Not that Wolpe doesn’t believe humans should explore space — he does — he simply believes people should understand its implications for humanity. It’s what he does daily for NASA, pondering different ethical dilemmas from long-term goals to the nit and grit of which astronauts should go on a mission. He offered a glimpse of that decision-making process.
Competing with the view that space flight could have radical impact on humanity and with the view that billions for NASA could help the poor instead, Wolpe said, is the view that humans have always explored, it is in their DNA, and if man stopped, he would be something less than human.
That view has broad implications for NASA’s missions because of the simple fact that exploration has always included massive casualties, Wolpe said, noting the exploration of the New World that left thousands of Europeans and millions of Native Americans dead. If exploration is an ethic in and of itself, then are casualties an acceptable risk in space flight? If an astronaut found a cancerous lump halfway on the first manned mission to Mars, Wolpe asked, is the health of that astronaut paramount or should the ship continue to complete the mission?
And then there are questions about exposing humans to massive amounts of radiation, Wolpe said, which would be necessary for a manned mission to Mars.
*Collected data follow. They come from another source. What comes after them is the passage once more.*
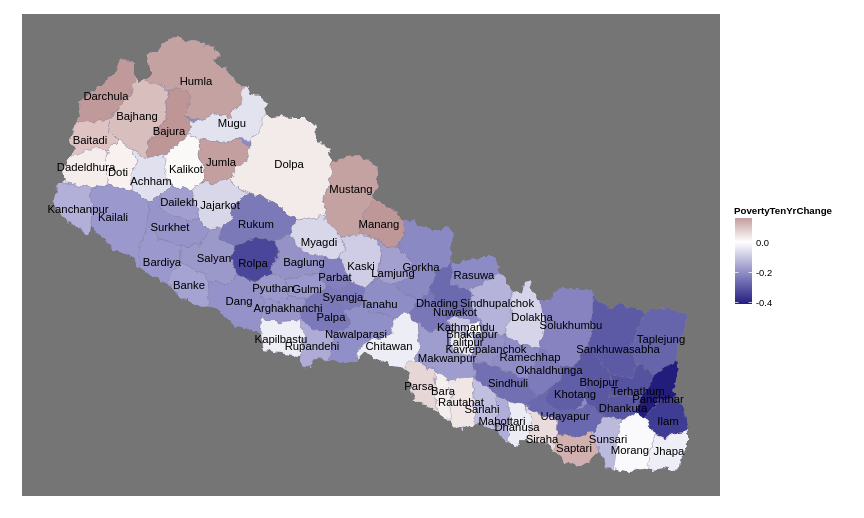
<!DOCTYPE html>
<html lang="en">
<head>
<meta charset="utf-8">
<title>Poverty ten year change by district</title>
<style>
:root{--page:#fff;--panel:#757575;--ink:#000;--rise:#c39c9c;--zero:#fff;--fall:#241d80;--border:#77728c}
html,body{margin:0;background:var(--page);overflow:hidden}
svg{display:block;width:864px;height:518px}
text{font-family:"Liberation Sans",Arial,sans-serif;fill:var(--ink)}
.districts polygon{stroke:var(--border);stroke-width:.6;stroke-opacity:.5;stroke-linejoin:round}
.labels text{font-size:11.3px;text-anchor:middle}
.legend-title{font-size:9.4px;font-weight:700}
.legend-value{font-size:9.4px}
.tick{stroke:var(--zero);stroke-width:.7}
</style>
</head>
<body>
<svg viewBox="0 0 864 518" role="img" aria-label="District map of Nepal shaded by ten year poverty change">
<defs>
<clipPath id="country"><polygon points="80,117 78,104 90,92 103,85 107,78 117,70 120,60 127,58 134,65 134,75 138,83 146,80 150,74 148,65 149,53 158,50 164,42 176,37 186,41 200,43 214,47 219,55 212,60 220,66 230,72 236,82 245,88 250,93 258,95 267,103 264,110 268,118 280,116 292,117 304,117 314,125 318,140 328,150 333,163 345,157 360,156 370,161 379,170 377,180 380,186 372,194 376,202 392,208 401,219 415,222 421,226 430,230 440,230 448,226 453,236 449,246 451,256 452,264 470,260 485,258 497,258 496,266 503,275 510,290 522,294 524,283 530,281 533,292 537,300 550,300 558,289 570,288 580,290 592,291 596,302 610,308 620,304 632,308 645,314 655,309 665,307 675,310 687,312 686,325 680,340 676,358 678,372 674,388 676,400 684,408 685,420 687,432 687,445 680,460 676,471 664,468 652,470 640,468 630,473 618,470 606,468 600,452 595,455 590,460 578,465 565,462 558,455 550,445 538,443 525,440 515,448 507,443 498,430 485,426 475,424 465,430 455,428 448,420 438,412 425,405 415,402 411,390 410,375 400,365 390,364 375,358 365,352 355,362 345,364 330,360 315,358 309,368 302,366 300,356 285,354 265,350 261,335 250,330 235,325 220,312 210,306 195,305 182,298 170,285 155,278 140,268 130,256 115,250 105,240 90,226 88,235 80,228 68,222 58,212 54,200 58,185 65,180 63,170 67,160 75,150 70,138 75,125"/></clipPath>
<filter id="rough-border" x="0" y="0" width="864" height="518" filterUnits="userSpaceOnUse" color-interpolation-filters="sRGB"><feTurbulence type="fractalNoise" baseFrequency=".13" numOctaves="2" seed="4" result="noise"/><feDisplacementMap in="SourceGraphic" in2="noise" scale="8" xChannelSelector="R" yChannelSelector="G"/></filter>
<linearGradient id="scale" x1="0" y1="0" x2="0" y2="1"><stop offset="0" stop-color="#c39c9c"/><stop offset=".28" stop-color="#fff"/><stop offset=".63" stop-color="#918fc5"/><stop offset="1" stop-color="#241d80"/></linearGradient>
</defs>
<rect class="panel" x="22" y="14" width="698" height="482" fill="var(--panel)"/>
<g filter="url(#rough-border)"><g class="districts" clip-path="url(#country)">
<rect x="50" y="30" width="645" height="450" fill="#8c8ac3"/>
<g class="far-west">
<polygon fill="#c09a9a" points="60,50 136,50 136,80 130,95 120,105 112,118 95,122 60,124"/>
<polygon fill="#dfc3c3" points="60,121 95,122 112,118 108,130 118,140 108,150 90,148 60,163"/>
<polygon fill="#d9bebe" points="135,76 146,78 160,84 168,90 165,105 166,120 155,130 145,158 130,148 118,140 108,130 112,118 120,105 130,95"/>
<polygon fill="#c5a2a2" points="146,82 140,30 230,30 250,86 240,105 228,118 218,113 200,120 184,118 188,108 188,92 168,90 160,84"/>
<polygon fill="#be9696" points="168,91 176,89 188,92 188,108 184,118 190,122 188,135 175,147 165,155 145,158 155,130 166,120 165,105"/>
<polygon fill="#e3e3f0" points="190,122 200,120 218,113 228,118 240,105 245,82 275,95 268,118 258,132 250,140 238,138 225,143 200,140 188,135"/>
<polygon fill="#f5ecec" points="55,164 90,148 108,150 105,165 108,185 90,188 55,181"/>
<polygon fill="#f9f0f0" points="108,150 118,140 130,148 138,160 132,175 130,190 108,185 105,165"/>
<polygon fill="#e0e0ee" points="130,148 145,158 165,155 165,175 172,186 160,195 150,202 140,195 130,190 132,175 138,160"/>
<polygon fill="#b2b0d8" points="50,180 90,188 92,210 90,240 50,240"/>
<polygon fill="#9a98cc" points="90,188 108,185 130,190 140,195 150,202 148,225 140,245 143,275 100,260 90,228 92,210"/>
</g>
<g class="mid-west">
<polygon fill="#fbf8f8" points="175,147 188,135 200,140 198,155 204,170 202,182 192,190 172,186 165,175 165,155"/>
<polygon fill="#c39f9f" points="200,140 225,143 238,138 250,148 248,160 235,168 230,180 212,184 202,182 204,170 198,155"/>
<polygon fill="#f3eaea" points="267,110 310,110 335,145 333,163 330,185 323,198 326,215 310,218 295,220 282,208 265,198 250,194 238,188 230,180 235,168 248,160 250,148 250,140 258,132"/>
<polygon fill="#a29fd0" points="172,186 192,190 196,205 198,218 188,222 170,215 160,210 160,195"/>
<polygon fill="#d8d7ea" points="192,190 202,182 212,184 230,180 238,188 250,194 245,195 235,205 230,220 222,228 210,230 198,218 196,205"/>
<polygon fill="#9694c8" points="150,202 160,195 160,210 170,215 188,222 198,218 210,230 200,245 180,246 160,240 148,225"/>
<polygon fill="#7b79b8" points="245,195 250,194 265,198 282,208 295,220 290,235 275,240 255,238 235,245 220,240 222,228 230,220 235,205"/>
<polygon fill="#9a98cc" points="148,225 160,240 180,246 180,262 165,292 140,280 140,245"/>
<polygon fill="#a5a3d2" points="180,262 195,270 210,280 208,315 175,305 165,287"/>
<polygon fill="#9b98ca" points="180,246 200,245 210,230 222,228 220,240 235,245 232,262 238,275 225,285 210,280 195,270 180,262"/>
<polygon fill="#9492c8" points="210,280 225,285 238,275 255,283 265,298 262,318 260,340 235,335 207,312"/>
<polygon fill="#4a479a" points="235,245 255,238 275,241 278,255 272,272 255,283 238,275 232,262"/>
<polygon fill="#9b98cc" points="255,283 272,272 285,280 288,295 280,303 265,298"/>
</g>
<g class="west">
<polygon fill="#9492c6" points="275,240 290,235 300,250 325,258 320,272 305,275 285,280 272,272 278,255"/>
<polygon fill="#d8d7ea" points="295,220 310,218 326,215 338,233 345,245 340,258 325,258 300,250 290,235"/>
<polygon fill="#c5a2a2" points="333,155 385,150 385,195 376,202 365,212 358,235 350,238 338,233 326,220 323,198 330,185"/>
<polygon fill="#be9898" points="374,199 395,200 403,219 405,235 398,248 385,246 375,238 358,235 365,212"/>
<polygon fill="#cfcde5" points="338,233 350,238 358,235 375,238 382,250 378,275 365,288 350,282 340,258 345,245"/>
<polygon fill="#8280be" points="325,258 340,258 350,282 340,290 325,285 320,272"/>
<polygon fill="#a3a0d0" points="375,238 385,246 398,248 410,260 412,275 395,285 378,283 382,250"/>
<polygon fill="#8b89c4" points="401,212 460,220 452,262 435,272 430,290 420,300 405,295 395,285 412,275 410,260 398,248 405,235"/>
<polygon fill="#9a98cc" points="285,280 305,275 320,272 325,285 322,290 305,300 288,295"/>
<polygon fill="#7d7bbb" points="322,290 325,285 340,290 350,282 365,288 362,305 345,310"/>
<polygon fill="#8f8dc5" points="365,288 378,279 395,285 405,295 420,300 408,312 395,318 375,312 362,305"/>
<polygon fill="#9795c9" points="265,298 280,303 288,295 305,300 300,320 280,322 262,318"/>
<polygon fill="#7b79ba" points="305,300 322,290 345,310 350,325 335,333 315,330 300,320"/>
<polygon fill="#eeeef6" points="262,318 280,322 300,320 303,335 300,360 255,360 260,335"/>
<polygon fill="#aeacd6" points="300,320 315,330 335,333 328,372 298,372 303,335"/>
<polygon fill="#918fc7" points="335,333 350,325 345,310 362,305 375,312 395,318 390,335 370,340 358,350 358,370 328,370"/>
</g>
<g class="central">
<polygon fill="#ededf6" points="356,350 370,340 390,335 395,318 408,312 418,325 420,345 415,362 405,372 360,365"/>
<polygon fill="#9f9dce" points="418,322 430,332 445,328 452,345 465,355 480,362 472,378 450,382 435,370 415,362 420,345"/>
<polygon fill="#7977b8" points="420,300 430,290 440,305 448,320 445,328 430,332 418,322 408,312"/>
<polygon fill="#6c6aae" points="430,290 435,272 452,262 450,285 470,290 472,308 455,318 448,320 440,305"/>
<polygon fill="#8d8bc5" points="452,255 505,250 500,278 485,282 470,290 450,285"/>
<polygon fill="#b5b3da" points="470,290 485,282 500,272 512,290 512,310 505,335 490,335 480,320 472,308"/>
<polygon fill="#d5d4e9" points="512,290 520,270 537,275 540,300 545,325 540,348 520,345 505,335 512,310"/>
<polygon fill="#c5c4e1" points="448,320 455,318 472,318 470,330 460,335 450,333"/>
<polygon fill="#fbfbf8" points="466,325 480,322 482,334 468,337"/>
<polygon fill="#e9e9ef" points="448,333 460,335 468,337 476,337 474,350 465,357 452,347"/>
<polygon fill="#9391c6" points="480,320 490,335 505,335 502,352 490,365 474,358 474,345 482,334"/>
<polygon fill="#8f8dc5" points="505,335 520,345 540,348 535,365 525,380 510,372 490,365 502,352"/>
<polygon fill="#7270b3" points="472,362 490,365 510,372 525,380 535,398 525,405 508,402 495,393 478,385"/>
<polygon fill="#e6d6d6" points="405,362 415,362 435,370 436,390 438,415 405,408"/>
<polygon fill="#f5eeee" points="435,370 450,380 452,400 450,425 437,414 436,390"/>
<polygon fill="#f0e6e6" points="450,380 472,378 474,395 476,430 460,438 448,425 452,400"/>
<polygon fill="#c0bfdf" points="472,378 495,393 498,408 496,432 475,428 474,395"/>
<polygon fill="#b0aed8" points="495,393 508,402 509,420 508,450 496,432 498,408"/>
<polygon fill="#ececf5" points="508,402 525,405 533,418 526,445 508,452 509,420"/>
</g>
<g class="east">
<polygon fill="#eadcdc" points="525,405 540,415 558,420 557,435 555,452 525,445 533,418"/>
<polygon fill="#d2b0b0" points="557,434 575,436 592,433 598,445 598,458 580,472 552,455"/>
<polygon fill="#8683c0" points="540,296 560,280 593,285 594,310 592,335 585,350 575,365 560,365 545,355 540,348 545,325"/>
<polygon fill="#7d7bbb" points="535,365 540,348 560,365 562,380 550,388 535,398 525,380"/>
<polygon fill="#615ea8" points="560,365 575,365 582,380 585,398 575,410 555,410 545,400 550,388 562,380"/>
<polygon fill="#6a68ae" points="535,398 550,388 545,400 555,410 575,410 588,403 605,418 592,433 575,436 557,434 558,420 540,415 525,405"/>
<polygon fill="#5a57a3" points="575,365 585,350 600,360 612,375 610,395 605,418 588,403 585,398 582,380"/>
<polygon fill="#5d5aa5" points="593,295 645,305 640,325 630,345 638,365 632,378 612,375 600,360 585,350 592,335"/>
<polygon fill="#6664ab" points="645,305 695,300 690,345 677,360 655,374 638,365 630,345 640,325"/>
<polygon fill="#5552a0" points="612,375 632,378 638,365 655,374 650,385 640,398 625,393 610,395"/>
<polygon fill="#5a57a3" points="610,395 625,393 640,398 638,412 622,420 605,418"/>
<polygon fill="#221c7c" points="655,374 680,358 680,400 660,400 645,418 636,415 640,398 650,385"/>
<polygon fill="#3f3c93" points="645,418 660,400 678,397 695,410 692,432 672,433 665,438 655,434"/>
<polygon fill="#bbb9dc" points="592,433 605,418 622,420 618,440 614,475 600,468 598,445"/>
<polygon fill="#fafafd" points="622,420 638,412 645,418 655,434 650,452 650,480 612,480 618,440"/>
<polygon fill="#eeeef7" points="655,434 665,438 672,433 695,430 690,480 648,480 650,452"/>
</g>
</g></g>
<g class="labels">
<text x="196" y="85">Humla</text><text x="106" y="100">Darchula</text><text x="137" y="120">Bajhang</text><text x="169" y="135">Bajura</text><text x="232" y="127">Mugu</text><text x="90" y="144">Baitadi</text><text x="86" y="171">Dadeldhura</text><text x="118" y="176">Doti</text><text x="151" y="185">Achham</text><text x="186" y="173">Kalikot</text><text x="221" y="166">Jumla</text><text x="289" y="168">Dolpa</text><text x="351" y="193">Mustang</text><text x="379" y="228">Manang</text><text x="78" y="213">Kanchanpur</text><text x="113" y="221">Kailali</text><text x="179" y="206">Dailekh</text><text x="220" y="209">Jajarkot</text><text x="170" y="231">Surkhet</text><text x="256" y="228">Rukum</text><text x="162" y="266">Bardiya</text><text x="214" y="262">Salyan</text><text x="253" y="267">Rolpa</text><text x="189" y="289">Banke</text><text x="239" y="305">Dang</text><text x="319" y="246">Myagdi</text><text x="304" y="266">Baglung</text><text x="361" y="270">Kaski</text><text x="335" y="281">Parbat</text><text x="393" y="277">Lamjung</text><text x="421" y="271">Gorkha</text><text x="273" y="292">Pyuthan</text><text x="307" y="293">Gulmi</text><text x="343" y="301">Syangja</text><text x="379" y="308">Tanahu</text><text x="288" y="312">Arghakhanchi</text><text x="331" y="321">Palpa</text><text x="281" y="343">Kapilbastu</text><text x="312" y="350">Rupandehi</text><text x="356" y="338">Nawalparasi</text><text x="389" y="350">Chitawan</text><text x="437" y="307">Dhading</text><text x="474" y="279">Rasuwa</text><text x="455" y="316">Nuwakot</text><text x="497" y="307">Sindhupalchok</text><text x="532" y="321">Dolakha</text><text x="466" y="331">Kathmandu</text><text x="472" y="338">Bhaktapur</text><text x="465" y="346">Lalitpur</text><text x="486" y="353">Kavrepalanchok</text><text x="447" y="362">Makwanpur</text><text x="530" y="361">Ramechhap</text><text x="571" y="329">Solukhumbu</text><text x="618" y="353">Sankhuwasabha</text><text x="661" y="343">Taplejung</text><text x="549" y="374">Okhaldhunga</text><text x="508" y="387">Sindhuli</text><text x="419" y="390">Parsa</text><text x="443" y="395">Bara</text><text x="461" y="406">Rautahat</text><text x="482" y="413">Sarlahi</text><text x="502" y="425">Mahottari</text><text x="517" y="431">Dhanusa</text><text x="542" y="443">Siraha</text><text x="574" y="452">Saptari</text><text x="565" y="420">Udayapur</text><text x="575" y="398">Khotang</text><text x="599" y="386">Bhojpur</text><text x="638" y="395">Terhathum</text><text x="658" y="403">Panchthar</text><text x="623" y="412">Dhankuta</text><text x="668" y="425">Ilam</text><text x="608" y="443">Sunsari</text><text x="630" y="454">Morang</text><text x="669" y="455">Jhapa</text>
</g>
<g class="legend">
<text class="legend-title" x="734" y="214" textLength="98" lengthAdjust="spacingAndGlyphs">PovertyTenYrChange</text>
<rect x="735" y="218" width="17" height="86" fill="url(#scale)"/>
<path class="tick" d="M735 242.5h3.5M748.5 242.5h3.5M735 272.5h3.5M748.5 272.5h3.5M735 302.5h3.5M748.5 302.5h3.5"/>
<text class="legend-value" x="756" y="246">0.0</text>
<text class="legend-value" x="756" y="276">-0.2</text>
<text class="legend-value" x="756" y="306">-0.4</text>
</g>
</svg>
</body>
</html>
There are questions of how to divide Mars once countries begin to colonize it. There’s questions of transporting human values like gender equality into space, as Russia has already said they will not send a mixed gender crew. There’s even, as Wolpe discovered in his first years at NASA, questions about protecting the “integrity” of other planets from Earth bacteria.
Finally, there’s the biggest ethical questions that’s arisen from discussing missions to Mars, as private technological entrepreneurs have already proposed it: Is it ethical to send people on a one-way trip?
“It violates every ethical principle I have, but that’s because I’m weighing them a certain way,” Wolpe said. “Will space exploration ask us to change that calculus?”